29.03.2008 Russia, Moscow. Military men in a cordon during the "Antidraft march" "For voluntary army" action of civil rights and public organizations. Participants of the march passed from the All-Russian Exhibition Centre to the Television center "Ostankino". The main demand of the participants was the cancellation of conscription and transition to a "contract army".
Photo: Alexey Kudenko
Russian Army Fails to Impress Americans
// American experts doubt the effectiveness of the Russian military reform
Yesterday an influential brain trust Heritage, Washington D.C. hosted a conference on the reform of the Russian armed forces. It took the participants two hours to unanimously acknowledge that there was no revival of Russia’s military might to be observed, and there was hardly any hope for Russia to create a modern and effective army by 2020. A former high-ranking CSI member told Ú that “Russians won’t be able to make their army modern and effective until their government becomes modern and effective.” Ú’s special correspondent Dmitry Sidorov reports from Washington, D.C.
The participants of the conference in the Heritage foundation helped the Director of National Intelligence, John Michael McConnell define how high Russia’s military threat is, taking account of the increase in investments in defense and the reform of the armed forces on the part of the Russian government. In February, 2005 Mr McConnell featured this issue in his annual report on evaluating threats to the USA. In the document presented to the Senate he argued that “Russia’s military officials have set to the restoration of the armed forces after a long and deep crisis, which started before the collapse of the Soviet Union.” Nevertheless the U.S. Naval Military College Professor Mikhail Tsypkin, the National Defence Professor of the Strategic Research Institute Stephen Blanc, the National Defense University Professor Eugene Rumer and Russian military analyst Alexander Golts stated with minor reservations that the reform of the Russian military forces was bound to fail.
The conference though began with an alarmist speech on Russia’s military threat by the Heritage Vice-President Kim Holmes, who served under Colin Powell as Assistant Secretary of State for International Organization Affairs till 2005. He declared that Russia was no partner of the United Sates and criticised the Bush administration for their “sentimental conclusions” regarding Russia. Mr Holmes went on, “Russia’s spending on its armed forces is more than we know, whereas democratic reforms have been rolled back in the country.”
The Heritage Vice-President underscored a boost in public spending on the construction of strategic bombers and allocating definite sums of money for military exercises. Kim Holmes didn’t mention any specific exercises, but according to the source of Ú in the White House, “There were large-scale military manoeuvres in the North-Caucasian and Leningrad military districts in 2007, with the Federal Security Service taking part. During the manoeuvres invading Estonia and Georgia was tested.”
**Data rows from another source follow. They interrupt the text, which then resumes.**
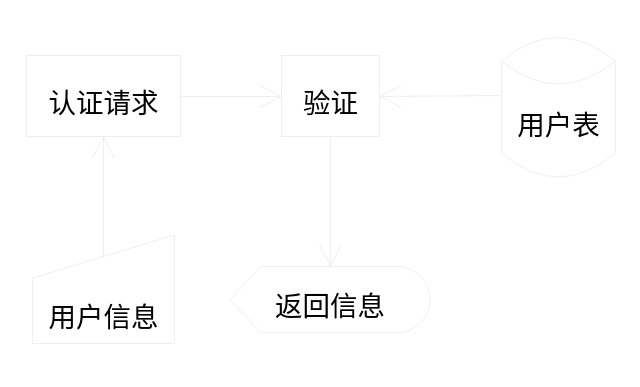
<!DOCTYPE html>
<html lang="zh-CN">
<head>
<meta charset="utf-8">
<title>认证流程图</title>
<style>
:root {
  --paper: #ffffff;
  --ink: #000000;
  --line: #efefef;
}
* { box-sizing: border-box; }
html, body { margin: 0; background: var(--paper); }
body { width: 640px; height: 387px; overflow: hidden; }
.flowchart {
  position: relative;
  width: 640px;
  height: 387px;
  overflow: hidden;
  background: var(--paper);
  color: var(--ink);
  font: 400 27.5px/40px "Noto Sans CJK SC", "Noto Sans", sans-serif;
}
.shapes {
  position: absolute;
  inset: 0;
  fill: none;
  stroke: var(--line);
  stroke-width: 1;
}
.node {
  position: absolute;
  display: flex;
  align-items: center;
  justify-content: center;
  white-space: nowrap;
}
.request { left: 26px; top: 55px; width: 155px; height: 82px; padding-top: 10px; }
.verify { left: 281px; top: 55px; width: 99px; height: 82px; padding-top: 10px; }
.user-table { left: 501px; top: 84px; width: 115px; height: 78px; }
.user-info { left: 32px; top: 286px; width: 143px; height: 58px; }
.result { left: 230px; top: 267px; width: 200px; height: 66px; padding-top: 7px; }
</style>
</head>
<body>
<main class="flowchart">
  <svg class="shapes" width="640" height="387" viewBox="0 0 640 387" aria-hidden="true">
    <defs>
      <path id="arrowhead" d="M-21 -11 L0 0 L-21 11"/>
    </defs>
    <g class="outlines">
      <rect x="26.5" y="55.5" width="154" height="81"/>
      <rect x="281.5" y="55.5" width="98" height="81"/>
      <path d="M501.5 61 Q558 14 615.5 61 V153 Q558 201 501.5 153 Z M501.5 61 Q558 107 615.5 61"/>
      <polygon points="32.5,278 174.5,235 174.5,343.5 32.5,343.5"/>
      <path d="M230 299.5 L261 266.5 H401 C420 270 430 284 430 299.5 C430 315 420 329 401 332.5 H261 Z"/>
    </g>
    <g class="connectors">
      <line x1="181" y1="96.5" x2="281" y2="96.5"/>
      <use href="#arrowhead" x="281" y="96.5"/>
      <line x1="501" y1="95.5" x2="380" y2="96.5"/>
      <use href="#arrowhead" transform="translate(380 96.5) rotate(180)"/>
      <line x1="103.5" y1="256" x2="103.5" y2="137"/>
      <use href="#arrowhead" transform="translate(103.5 137) rotate(-90)"/>
      <line x1="330.5" y1="137" x2="330.5" y2="266"/>
      <use href="#arrowhead" transform="translate(330.5 266) rotate(90)"/>
    </g>
  </svg>
  <div class="node request">认证请求</div>
  <div class="node verify">验证</div>
  <div class="node user-table">用户表</div>
  <div class="node user-info">用户信息</div>
  <div class="node result">返回信息</div>
</main>
</body>
</html>
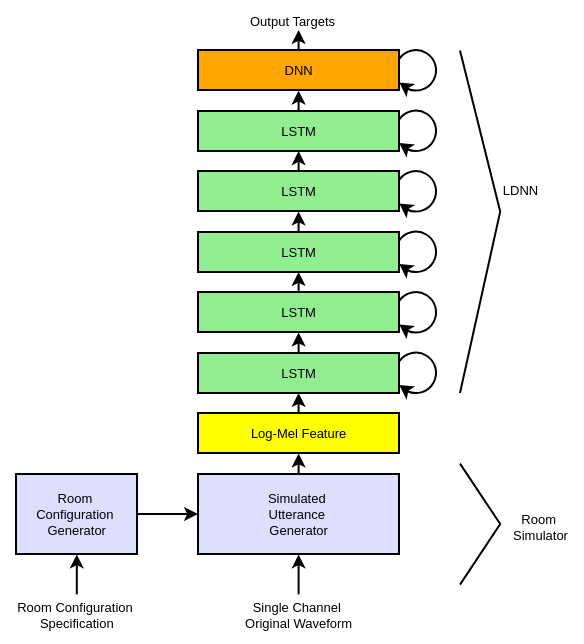
<!DOCTYPE html>
<html lang="en">
<head>
<meta charset="utf-8">
<title>LDNN and room simulator</title>
<style>
:root {
  --ink: #000;
  --paper: #fff;
  --dnn: #ffa500;
  --lstm: #90ee90;
  --feature: #ffff00;
  --generator: #dedeff;
}
* { box-sizing: border-box; }
html, body { margin: 0; overflow: hidden; }
.diagram {
  position: relative;
  width: 584px;
  height: 644px;
  overflow: hidden;
  background: var(--paper);
  color: var(--ink);
  font: 13px/16px "Liberation Sans", Arial, sans-serif;
  text-align: center;
}
.stack {
  position: absolute;
  left: 196.8px;
  top: 49.4px;
  width: 203.6px;
  display: flex;
  flex-direction: column;
  gap: 18.5px;
}
.layer {
  height: 42px;
  padding-top: 2px;
  border: 2px solid var(--ink);
  display: flex;
  flex-direction: column;
  align-items: center;
  justify-content: center;
}
.dnn { background: var(--dnn); }
.lstm { background: var(--lstm); }
.feature { background: var(--feature); }
.generator { height: 82px; padding-top: 3px; background: var(--generator); }
.room-generator { position: absolute; left: 15.4px; top: 472.9px; width: 122.6px; }
.line { display: block; white-space: pre; }
.label { position: absolute; transform: translateX(-50%); white-space: nowrap; }
.output { left: 292.5px; top: 13.5px; }
.ldnn { left: 520.5px; top: 182.5px; }
.simulator { left: 540.5px; top: 511.5px; }
.room-input { left: 76.8px; top: 599.5px; }
.wave-input { left: 298.6px; top: 599.5px; }
.connectors { position: absolute; inset: 0; fill: none; stroke: var(--ink); stroke-width: 2; }
.head { fill: var(--ink); stroke: none; }
</style>
</head>
<body>
<main class="diagram">
  <section class="stack">
    <div class="layer dnn">DNN</div>
    <div class="layer lstm">LSTM</div>
    <div class="layer lstm">LSTM</div>
    <div class="layer lstm">LSTM</div>
    <div class="layer lstm">LSTM</div>
    <div class="layer lstm">LSTM</div>
    <div class="layer feature">Log-Mel Feature</div>
    <div class="layer generator">
      <span class="line">Simulated </span>
      <span class="line">Utterance </span>
      <span class="line">Generator</span>
    </div>
  </section>

  <div class="layer generator room-generator">
    <span class="line">Room </span>
    <span class="line">Configuration </span>
    <span class="line">Generator</span>
  </div>

  <div class="label output">Output Targets</div>
  <div class="label ldnn">LDNN</div>
  <div class="label simulator"><span class="line">Room </span><span class="line">Simulator</span></div>
  <div class="label room-input"><span class="line">Room Configuration </span><span class="line">Specification</span></div>
  <div class="label wave-input"><span class="line">Single Channel </span><span class="line">Original Waveform</span></div>

  <svg class="connectors" width="584" height="644" viewBox="0 0 584 644" aria-hidden="true">
    <defs>
      <path id="arrowhead" class="head" d="M0 0L7.2 14.3L0 10.7L-7.2 14.3Z"/>
      <g id="step">
        <path d="M0 20V9"/>
        <use href="#arrowhead"/>
      </g>
      <g id="input">
        <path d="M0 40V9"/>
        <use href="#arrowhead"/>
      </g>
      <g id="loop">
        <path d="M399.4 58.6A20.2 20.2 0 1 1 407 88.5"/>
        <path class="head" d="M399.3 82.4L415.2 84L408.4 87.9L406.6 97.2Z"/>
      </g>
    </defs>

    <g class="flow">
      <use href="#step" x="298.6" y="30"/>
      <use href="#step" x="298.6" y="90.6"/>
      <use href="#step" x="298.6" y="151.1"/>
      <use href="#step" x="298.6" y="211.5"/>
      <use href="#step" x="298.6" y="272"/>
      <use href="#step" x="298.6" y="332.5"/>
      <use href="#step" x="298.6" y="393"/>
      <use href="#step" x="298.6" y="453.5"/>
      <use href="#input" x="298.6" y="554.4"/>
      <use href="#input" x="76.8" y="554.4"/>
      <path d="M137 514H189"/>
      <use href="#arrowhead" transform="translate(198 514) rotate(90)"/>
    </g>

    <g class="recurrence">
      <use href="#loop"/>
      <use href="#loop" y="60.5"/>
      <use href="#loop" y="121"/>
      <use href="#loop" y="181.5"/>
      <use href="#loop" y="242"/>
      <use href="#loop" y="302.5"/>
    </g>

    <g class="brackets">
      <path d="M460 50.4L500.2 211.6L460 393"/>
      <path d="M460 463.6L500.2 524L460 584.6"/>
    </g>
  </svg>
</main>
</body>
</html>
In spite of the fact that the experts rendered the reform of Russia’s armed forces a myth, rather than reality, practically everybody agreed with the conclusion that the current state of the Russian army is far better than it was in the 1990s. “Compared with the situation 10–15 years ago, one can state that it has changed for the better,” said Eugene Rumer, stressing at the same time that the money invested in the reform of the armed forces was used to pay salaries to the military mainly, rather than to purchase modern arms and weaponry. Mr Rumer noted that “Considerable funds are allocated for particular departments, for example the Russian Airborne Troops (VDV) and the Military Space Forces (VKS), whereas the financing of the Navy, Army and Air Forces remains at the same level.”
Stephen Blanc was the one to be most sceptical of Russia’s military might, proclaiming that the Russian armed forces were in a crisis. “It has lasted for 70 years at least,” Mr Blanc said. Professor drew attention to the fact that Russia’s military-industrial complex was unable to produce high-technology equipment and recalled the test of GLONASS (Global Navigation Satellite System), the “Bulava” (mace) missile and some of the air defense systems.
Concerning the export of Russian weaponry, Stephen Blanc pointed to the fact that “Russia is competitive in those regions where the West has no trade links.” He reminded of Algeria’s return of the MiG-29 fighters to Russia and the problem with the price and delivery date of the Admiral Gorshkov aircraft-carrier to India. “Russia may lose a part of the Indian arms market, which accounts for 25% of the overall Russian military export.”
Russia’s military doctrine was also excoriated by the experts. “It feels like Russia is surrounded by enemies only. They might believe millions of people from Roumania and Bulgaria to approach Russia’ borders,” Stephen Blanc said. He means that “Russia’s opposing the integration of the CIS (Commonwealth of Independent States) into the EU is the evidence of the Russian neo-imperial policy.” “Russia wishes it were gendarme of the CIS, just like in the times of Nicholas I,” Mr Blanc added.
Fritz Ermart, a former high-ranking CIA member, also present at the conference, summed it up for Kommersant. He said, “In the long run, the world will need a Russia with modern armed forces, because its friendly relations with China and the weakness of Southern Asia can vanish.” He then added, “Russians won’t be able to create modern and effective armed forces until their government becomes modern and effective.”
All the Article in Russian as of Apr. 10, 2008